**Stored dataset items:**
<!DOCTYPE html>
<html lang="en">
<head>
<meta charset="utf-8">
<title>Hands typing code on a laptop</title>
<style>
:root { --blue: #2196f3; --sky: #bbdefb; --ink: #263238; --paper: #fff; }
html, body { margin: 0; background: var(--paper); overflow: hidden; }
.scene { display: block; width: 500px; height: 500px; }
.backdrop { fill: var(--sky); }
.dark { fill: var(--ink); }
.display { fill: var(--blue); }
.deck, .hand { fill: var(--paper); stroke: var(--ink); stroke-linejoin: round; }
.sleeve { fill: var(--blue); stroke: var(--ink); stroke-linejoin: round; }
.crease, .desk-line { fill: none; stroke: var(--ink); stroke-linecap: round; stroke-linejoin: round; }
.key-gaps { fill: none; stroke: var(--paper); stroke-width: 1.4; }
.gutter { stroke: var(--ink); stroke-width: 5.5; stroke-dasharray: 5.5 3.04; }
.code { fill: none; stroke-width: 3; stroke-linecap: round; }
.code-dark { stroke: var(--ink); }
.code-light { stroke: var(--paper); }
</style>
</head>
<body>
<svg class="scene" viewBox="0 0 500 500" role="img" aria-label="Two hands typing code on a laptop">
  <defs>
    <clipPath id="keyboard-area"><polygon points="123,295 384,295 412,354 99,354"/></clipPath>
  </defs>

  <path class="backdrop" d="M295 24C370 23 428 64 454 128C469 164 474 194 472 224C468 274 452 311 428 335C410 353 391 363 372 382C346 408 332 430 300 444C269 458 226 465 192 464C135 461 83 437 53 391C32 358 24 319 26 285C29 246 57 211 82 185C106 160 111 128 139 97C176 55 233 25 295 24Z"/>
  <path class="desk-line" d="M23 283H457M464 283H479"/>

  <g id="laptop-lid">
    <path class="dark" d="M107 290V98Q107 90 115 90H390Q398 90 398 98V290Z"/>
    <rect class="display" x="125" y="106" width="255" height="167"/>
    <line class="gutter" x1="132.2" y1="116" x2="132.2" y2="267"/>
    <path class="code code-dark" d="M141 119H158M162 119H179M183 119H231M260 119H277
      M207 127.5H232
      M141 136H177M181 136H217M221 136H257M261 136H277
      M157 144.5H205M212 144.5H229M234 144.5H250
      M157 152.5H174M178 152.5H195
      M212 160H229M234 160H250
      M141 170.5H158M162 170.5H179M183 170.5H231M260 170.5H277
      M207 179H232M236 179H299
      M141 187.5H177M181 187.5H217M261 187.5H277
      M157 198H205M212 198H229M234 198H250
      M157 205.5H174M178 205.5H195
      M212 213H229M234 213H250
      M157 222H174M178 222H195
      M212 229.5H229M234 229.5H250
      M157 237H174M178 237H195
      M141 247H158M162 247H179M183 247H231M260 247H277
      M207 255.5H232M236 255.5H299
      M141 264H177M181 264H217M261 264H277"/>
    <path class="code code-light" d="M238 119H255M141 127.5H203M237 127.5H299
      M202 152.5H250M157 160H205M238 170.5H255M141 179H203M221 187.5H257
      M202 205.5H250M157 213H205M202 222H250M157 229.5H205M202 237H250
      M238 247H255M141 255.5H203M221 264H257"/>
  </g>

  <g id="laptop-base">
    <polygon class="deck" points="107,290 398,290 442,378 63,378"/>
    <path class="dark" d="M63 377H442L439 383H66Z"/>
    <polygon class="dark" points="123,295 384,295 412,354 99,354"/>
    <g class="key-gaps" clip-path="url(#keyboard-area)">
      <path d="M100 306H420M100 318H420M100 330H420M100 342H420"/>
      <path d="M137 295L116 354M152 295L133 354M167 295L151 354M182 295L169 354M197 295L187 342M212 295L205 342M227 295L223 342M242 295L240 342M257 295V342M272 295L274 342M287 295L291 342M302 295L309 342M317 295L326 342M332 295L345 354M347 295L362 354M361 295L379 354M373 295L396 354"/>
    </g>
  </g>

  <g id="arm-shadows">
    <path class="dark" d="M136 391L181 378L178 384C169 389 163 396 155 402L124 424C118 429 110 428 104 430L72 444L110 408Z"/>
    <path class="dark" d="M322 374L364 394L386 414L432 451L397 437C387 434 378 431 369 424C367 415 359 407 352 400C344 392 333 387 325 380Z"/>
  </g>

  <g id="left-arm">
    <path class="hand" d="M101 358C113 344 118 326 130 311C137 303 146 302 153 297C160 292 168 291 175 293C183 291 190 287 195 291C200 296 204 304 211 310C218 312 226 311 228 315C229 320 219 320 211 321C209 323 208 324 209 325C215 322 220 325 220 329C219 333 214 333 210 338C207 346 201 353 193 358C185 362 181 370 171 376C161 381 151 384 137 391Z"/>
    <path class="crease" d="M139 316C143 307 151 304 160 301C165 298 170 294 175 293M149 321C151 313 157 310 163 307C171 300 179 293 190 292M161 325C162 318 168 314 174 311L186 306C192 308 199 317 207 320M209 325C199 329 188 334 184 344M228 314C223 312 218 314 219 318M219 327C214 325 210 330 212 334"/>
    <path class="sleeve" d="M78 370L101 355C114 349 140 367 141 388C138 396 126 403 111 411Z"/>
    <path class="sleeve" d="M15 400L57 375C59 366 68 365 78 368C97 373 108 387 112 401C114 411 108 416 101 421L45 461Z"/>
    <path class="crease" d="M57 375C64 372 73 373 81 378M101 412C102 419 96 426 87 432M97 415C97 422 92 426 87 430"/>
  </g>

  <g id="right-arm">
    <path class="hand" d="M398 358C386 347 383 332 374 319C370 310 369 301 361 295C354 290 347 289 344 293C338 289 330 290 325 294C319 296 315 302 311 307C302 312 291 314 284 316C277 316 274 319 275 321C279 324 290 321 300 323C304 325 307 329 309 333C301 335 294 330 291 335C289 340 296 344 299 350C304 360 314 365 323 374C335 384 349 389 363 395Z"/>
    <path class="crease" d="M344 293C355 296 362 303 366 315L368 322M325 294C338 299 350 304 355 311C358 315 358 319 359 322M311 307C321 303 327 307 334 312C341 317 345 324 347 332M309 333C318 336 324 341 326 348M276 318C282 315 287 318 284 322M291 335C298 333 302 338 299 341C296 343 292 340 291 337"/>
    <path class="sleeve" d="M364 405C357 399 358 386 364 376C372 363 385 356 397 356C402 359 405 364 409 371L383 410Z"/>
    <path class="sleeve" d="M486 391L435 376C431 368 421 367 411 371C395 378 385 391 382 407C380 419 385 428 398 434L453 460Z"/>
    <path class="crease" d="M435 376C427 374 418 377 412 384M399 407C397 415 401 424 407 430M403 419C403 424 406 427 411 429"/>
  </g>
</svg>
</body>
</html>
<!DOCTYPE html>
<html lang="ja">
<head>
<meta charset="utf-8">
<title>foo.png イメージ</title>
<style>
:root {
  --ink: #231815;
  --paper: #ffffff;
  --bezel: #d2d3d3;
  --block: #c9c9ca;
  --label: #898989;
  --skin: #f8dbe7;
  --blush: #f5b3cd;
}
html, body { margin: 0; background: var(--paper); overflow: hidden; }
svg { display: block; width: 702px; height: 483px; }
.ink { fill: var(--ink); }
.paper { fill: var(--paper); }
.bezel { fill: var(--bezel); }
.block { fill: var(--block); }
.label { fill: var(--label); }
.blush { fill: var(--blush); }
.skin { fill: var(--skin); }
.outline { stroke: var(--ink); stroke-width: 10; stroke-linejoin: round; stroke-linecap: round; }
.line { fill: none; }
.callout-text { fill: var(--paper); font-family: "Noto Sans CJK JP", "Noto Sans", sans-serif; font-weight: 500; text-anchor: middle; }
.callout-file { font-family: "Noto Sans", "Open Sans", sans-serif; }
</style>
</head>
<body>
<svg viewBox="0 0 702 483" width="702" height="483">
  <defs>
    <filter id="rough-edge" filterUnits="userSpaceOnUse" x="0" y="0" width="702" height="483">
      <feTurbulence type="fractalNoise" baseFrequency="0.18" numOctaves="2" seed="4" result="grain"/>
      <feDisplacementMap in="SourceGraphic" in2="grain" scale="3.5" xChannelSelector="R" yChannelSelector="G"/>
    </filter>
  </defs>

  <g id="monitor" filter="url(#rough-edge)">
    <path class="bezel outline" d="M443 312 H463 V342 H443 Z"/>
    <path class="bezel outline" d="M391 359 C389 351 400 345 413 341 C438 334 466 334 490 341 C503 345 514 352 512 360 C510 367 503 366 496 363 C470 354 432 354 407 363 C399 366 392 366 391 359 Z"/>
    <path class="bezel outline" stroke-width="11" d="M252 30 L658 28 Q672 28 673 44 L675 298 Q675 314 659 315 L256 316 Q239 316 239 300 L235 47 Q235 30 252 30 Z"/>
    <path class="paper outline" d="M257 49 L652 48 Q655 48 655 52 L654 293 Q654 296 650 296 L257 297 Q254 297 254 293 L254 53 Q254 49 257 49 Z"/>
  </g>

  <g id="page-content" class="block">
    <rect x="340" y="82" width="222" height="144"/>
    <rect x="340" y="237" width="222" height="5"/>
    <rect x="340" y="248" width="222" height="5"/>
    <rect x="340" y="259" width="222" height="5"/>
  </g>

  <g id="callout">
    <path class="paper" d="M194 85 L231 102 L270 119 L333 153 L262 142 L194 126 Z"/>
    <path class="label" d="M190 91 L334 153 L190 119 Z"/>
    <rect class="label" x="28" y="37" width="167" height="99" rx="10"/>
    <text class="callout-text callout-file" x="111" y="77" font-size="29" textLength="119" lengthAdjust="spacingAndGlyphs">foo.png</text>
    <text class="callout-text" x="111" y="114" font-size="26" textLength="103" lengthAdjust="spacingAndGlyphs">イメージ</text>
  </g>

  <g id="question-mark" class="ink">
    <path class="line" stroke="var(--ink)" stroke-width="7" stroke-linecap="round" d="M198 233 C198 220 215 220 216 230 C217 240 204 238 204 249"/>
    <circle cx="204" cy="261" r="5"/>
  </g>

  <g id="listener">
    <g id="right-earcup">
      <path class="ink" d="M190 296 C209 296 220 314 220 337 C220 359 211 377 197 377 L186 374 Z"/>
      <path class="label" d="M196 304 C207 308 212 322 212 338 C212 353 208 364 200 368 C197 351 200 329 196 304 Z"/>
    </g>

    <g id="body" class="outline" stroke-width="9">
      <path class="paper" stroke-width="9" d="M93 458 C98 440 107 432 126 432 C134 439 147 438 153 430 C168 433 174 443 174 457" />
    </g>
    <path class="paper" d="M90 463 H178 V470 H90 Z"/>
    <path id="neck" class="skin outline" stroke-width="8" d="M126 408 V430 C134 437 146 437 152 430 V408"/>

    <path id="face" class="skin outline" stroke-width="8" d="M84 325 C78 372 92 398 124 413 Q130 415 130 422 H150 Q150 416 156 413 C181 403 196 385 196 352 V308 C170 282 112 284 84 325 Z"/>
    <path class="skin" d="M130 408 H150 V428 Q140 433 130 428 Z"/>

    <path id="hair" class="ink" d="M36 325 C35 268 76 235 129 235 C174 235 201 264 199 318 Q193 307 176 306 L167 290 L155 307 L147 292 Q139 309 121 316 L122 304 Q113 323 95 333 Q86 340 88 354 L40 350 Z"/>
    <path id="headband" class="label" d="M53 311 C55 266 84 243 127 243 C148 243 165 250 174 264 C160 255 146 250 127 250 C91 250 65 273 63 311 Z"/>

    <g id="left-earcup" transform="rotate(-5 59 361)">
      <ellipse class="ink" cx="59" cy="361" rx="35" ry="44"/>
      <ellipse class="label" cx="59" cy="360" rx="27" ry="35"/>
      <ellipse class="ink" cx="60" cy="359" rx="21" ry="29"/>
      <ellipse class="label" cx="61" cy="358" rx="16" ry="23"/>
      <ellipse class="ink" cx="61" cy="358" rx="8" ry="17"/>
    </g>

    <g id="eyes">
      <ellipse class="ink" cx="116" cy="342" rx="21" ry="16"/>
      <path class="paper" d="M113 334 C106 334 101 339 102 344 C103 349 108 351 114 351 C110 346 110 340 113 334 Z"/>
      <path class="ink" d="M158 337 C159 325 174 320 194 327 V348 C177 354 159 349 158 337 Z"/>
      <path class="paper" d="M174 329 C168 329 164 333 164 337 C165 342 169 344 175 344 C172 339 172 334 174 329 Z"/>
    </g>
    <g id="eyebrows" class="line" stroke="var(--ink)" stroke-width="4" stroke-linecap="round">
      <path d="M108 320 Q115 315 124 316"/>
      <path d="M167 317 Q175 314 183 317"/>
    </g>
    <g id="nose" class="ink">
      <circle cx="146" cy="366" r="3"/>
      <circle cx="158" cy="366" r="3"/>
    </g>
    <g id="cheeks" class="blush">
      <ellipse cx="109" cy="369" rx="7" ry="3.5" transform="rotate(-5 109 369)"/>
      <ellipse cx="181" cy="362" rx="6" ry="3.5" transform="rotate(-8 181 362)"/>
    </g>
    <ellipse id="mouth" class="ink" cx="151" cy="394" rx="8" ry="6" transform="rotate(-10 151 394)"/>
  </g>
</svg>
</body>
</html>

**What is expected:**
Each line in the records above with "transform" must be returned.

**Exercise output:**
    <g id="left-earcup" transform="rotate(-5 59 361)">
      <ellipse cx="109" cy="369" rx="7" ry="3.5" transform="rotate(-5 109 369)"/>
      <ellipse cx="181" cy="362" rx="6" ry="3.5" transform="rotate(-8 181 362)"/>
    <ellipse id="mouth" class="ink" cx="151" cy="394" rx="8" ry="6" transform="rotate(-10 151 394)"/>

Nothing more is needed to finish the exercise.